--- Available data Enclosed Below ---

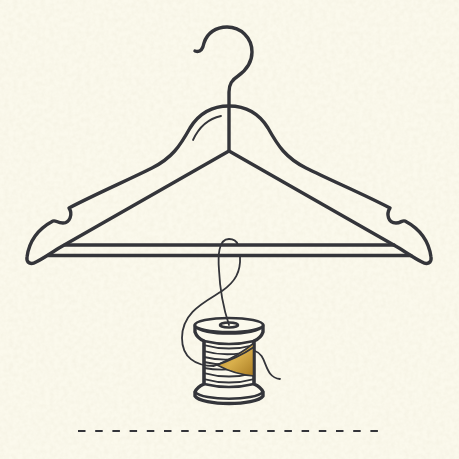
<!DOCTYPE html>
<html lang="en">
<head>
<meta charset="utf-8">
<title>Hanger and thread spool</title>
<style>
:root { --paper: #fbf9ec; --ink: #34353a; --gold-light: #d9b04c; --gold-dark: #a87a22; }
html, body { margin: 0; width: 459px; height: 459px; overflow: hidden; background: var(--paper); }
svg { display: block; }
.line { fill: none; stroke: var(--ink); stroke-width: 3.4; stroke-linecap: round; stroke-linejoin: round; }
.thin { stroke-width: 1.8; }
.medium { stroke-width: 2.6; }
.filled { fill: var(--paper); }
.stitch { stroke-width: 2.2; stroke-dasharray: 7.5 9.7; stroke-linecap: butt; }
</style>
</head>
<body>
<svg width="459" height="459" viewBox="0 0 459 459" role="img" aria-label="Clothes hanger with a spool of thread hanging from its bar">
  <defs>
    <linearGradient id="gold" x1="0" y1="0" x2="1" y2="1">
      <stop offset="0" stop-color="var(--gold-dark)"/>
      <stop offset=".5" stop-color="var(--gold-light)"/>
      <stop offset="1" stop-color="var(--gold-dark)"/>
    </linearGradient>
    <filter id="paper-grain" x="0" y="0" width="100%" height="100%">
      <feTurbulence type="fractalNoise" baseFrequency=".22" numOctaves="3" seed="4"/>
      <feColorMatrix values="0 0 0 0 .55  0 0 0 0 .5  0 0 0 0 .35  .16 0 0 0 -.05"/>
    </filter>
    <clipPath id="barrel-shape"><path d="M204 340Q229 346 254 340V386Q229 392 204 386Z"/></clipPath>
  </defs>

  <rect width="459" height="459" fill="var(--paper)"/>
  <rect width="459" height="459" filter="url(#paper-grain)"/>

  <g id="hanger" class="line">
    <path d="M195 51C201 53 203 48 204 43C207 33 216 27 227 27C241 27 252 38 252 52C252 64 245 71 238 76C232 80 229 84 229 92V151"/>
    <path d="M229 106C210 106 198 115 190 128C180 146 172 158 152 168C126 181 98 193 69 208C73 214 70 223 63 223C57 223 56 220 53 221C38 229 29 242 27 257C26 263 31 265 36 262C44 258 51 253 59 248L229 151L399 248C407 253 414 258 422 262C427 265 432 263 431 257C429 242 420 229 405 221C402 220 401 223 396 223C388 223 386 214 390 208C361 193 332 181 306 168C286 158 278 146 268 128C260 115 248 106 229 106Z"/>
    <path d="M65 245H394M48 255.500H411"/>
    <path class="thin" d="M193 140C199 127 207 119 221 116"/>
  </g>

  <g id="spool">
    <path class="line filled" d="M195 325V332Q197 338 204 341V384Q197 387 195 392V396C202 406 256 406 263 396V392Q261 387 254 384V341Q261 338 263 332V325Z"/>
    <g clip-path="url(#barrel-shape)">
      <path class="line thin" d="M204 345Q229 352 254 345M204 351Q229 358 254 350M204 357Q229 363 254 355M204 362Q229 368 254 361M204 368Q225 372 254 366M204 373Q229 380 254 373M204 379Q229 386 254 379"/>
      <path fill="url(#gold)" stroke="var(--ink)" stroke-width="1.600" d="M217 365Q240 355 255 342V376Q236 375 217 365Z"/>
    </g>
    <path class="line medium" d="M204 341Q229 347 254 341M204 384Q229 390 254 384M195 392C203 401 255 401 263 392M204 341V384M254 341V384"/>
    <path class="line medium" d="M195 326C201 336 257 336 263 326"/>
    <ellipse class="line filled medium" cx="229" cy="325" rx="34" ry="7"/>
    <ellipse class="line filled medium" cx="229" cy="325" rx="9" ry="2.500"/>
  </g>

  <g id="thread" class="line thin">
    <path d="M229 325C224 310 220 292 219 270C218 257 218 239 229 239C234 239 237 242 238 245"/>
    <path d="M240 256C241 272 235 282 222 291C205 302 182 312 182 338C182 357 195 366 214 366Q238 358 254 347"/>
    <path d="M255 351C268 355 263 377 280 379"/>
  </g>

  <path id="stitching" class="line stitch" d="M78 431H380"/>
</svg>
</body>
</html>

--- End of Enclosed Available data ---

• [Task directions] With the images omitted, repeat all the data word for word.

• [Answer box]
<!DOCTYPE html>
<html lang="en">
<head>
<meta charset="utf-8">
<title>Hanger and thread spool</title>
<style>
:root { --paper: #fbf9ec; --ink: #34353a; --gold-light: #d9b04c; --gold-dark: #a87a22; }
html, body { margin: 0; width: 459px; height: 459px; overflow: hidden; background: var(--paper); }
svg { display: block; }
.line { fill: none; stroke: var(--ink); stroke-width: 3.4; stroke-linecap: round; stroke-linejoin: round; }
.thin { stroke-width: 1.8; }
.medium { stroke-width: 2.6; }
.filled { fill: var(--paper); }
.stitch { stroke-width: 2.2; stroke-dasharray: 7.5 9.7; stroke-linecap: butt; }
</style>
</head>
<body>
<svg width="459" height="459" viewBox="0 0 459 459" role="img" aria-label="Clothes hanger with a spool of thread hanging from its bar">
  <defs>
    <linearGradient id="gold" x1="0" y1="0" x2="1" y2="1">
      <stop offset="0" stop-color="var(--gold-dark)"/>
      <stop offset=".5" stop-color="var(--gold-light)"/>
      <stop offset="1" stop-color="var(--gold-dark)"/>
    </linearGradient>
    <filter id="paper-grain" x="0" y="0" width="100%" height="100%">
      <feTurbulence type="fractalNoise" baseFrequency=".22" numOctaves="3" seed="4"/>
      <feColorMatrix values="0 0 0 0 .55  0 0 0 0 .5  0 0 0 0 .35  .16 0 0 0 -.05"/>
    </filter>
    <clipPath id="barrel-shape"><path d="M204 340Q229 346 254 340V386Q229 392 204 386Z"/></clipPath>
  </defs>

  <rect width="459" height="459" fill="var(--paper)"/>
  <rect width="459" height="459" filter="url(#paper-grain)"/>

  <g id="hanger" class="line">
    <path d="M195 51C201 53 203 48 204 43C207 33 216 27 227 27C241 27 252 38 252 52C252 64 245 71 238 76C232 80 229 84 229 92V151"/>
    <path d="M229 106C210 106 198 115 190 128C180 146 172 158 152 168C126 181 98 193 69 208C73 214 70 223 63 223C57 223 56 220 53 221C38 229 29 242 27 257C26 263 31 265 36 262C44 258 51 253 59 248L229 151L399 248C407 253 414 258 422 262C427 265 432 263 431 257C429 242 420 229 405 221C402 220 401 223 396 223C388 223 386 214 390 208C361 193 332 181 306 168C286 158 278 146 268 128C260 115 248 106 229 106Z"/>
    <path d="M65 245H394M48 255.500H411"/>
    <path class="thin" d="M193 140C199 127 207 119 221 116"/>
  </g>

  <g id="spool">
    <path class="line filled" d="M195 325V332Q197 338 204 341V384Q197 387 195 392V396C202 406 256 406 263 396V392Q261 387 254 384V341Q261 338 263 332V325Z"/>
    <g clip-path="url(#barrel-shape)">
      <path class="line thin" d="M204 345Q229 352 254 345M204 351Q229 358 254 350M204 357Q229 363 254 355M204 362Q229 368 254 361M204 368Q225 372 254 366M204 373Q229 380 254 373M204 379Q229 386 254 379"/>
      <path fill="url(#gold)" stroke="var(--ink)" stroke-width="1.600" d="M217 365Q240 355 255 342V376Q236 375 217 365Z"/>
    </g>
    <path class="line medium" d="M204 341Q229 347 254 341M204 384Q229 390 254 384M195 392C203 401 255 401 263 392M204 341V384M254 341V384"/>
    <path class="line medium" d="M195 326C201 336 257 336 263 326"/>
    <ellipse class="line filled medium" cx="229" cy="325" rx="34" ry="7"/>
    <ellipse class="line filled medium" cx="229" cy="325" rx="9" ry="2.500"/>
  </g>

  <g id="thread" class="line thin">
    <path d="M229 325C224 310 220 292 219 270C218 257 218 239 229 239C234 239 237 242 238 245"/>
    <path d="M240 256C241 272 235 282 222 291C205 302 182 312 182 338C182 357 195 366 214 366Q238 358 254 347"/>
    <path d="M255 351C268 355 263 377 280 379"/>
  </g>

  <path id="stitching" class="line stitch" d="M78 431H380"/>
</svg>
</body>
</html>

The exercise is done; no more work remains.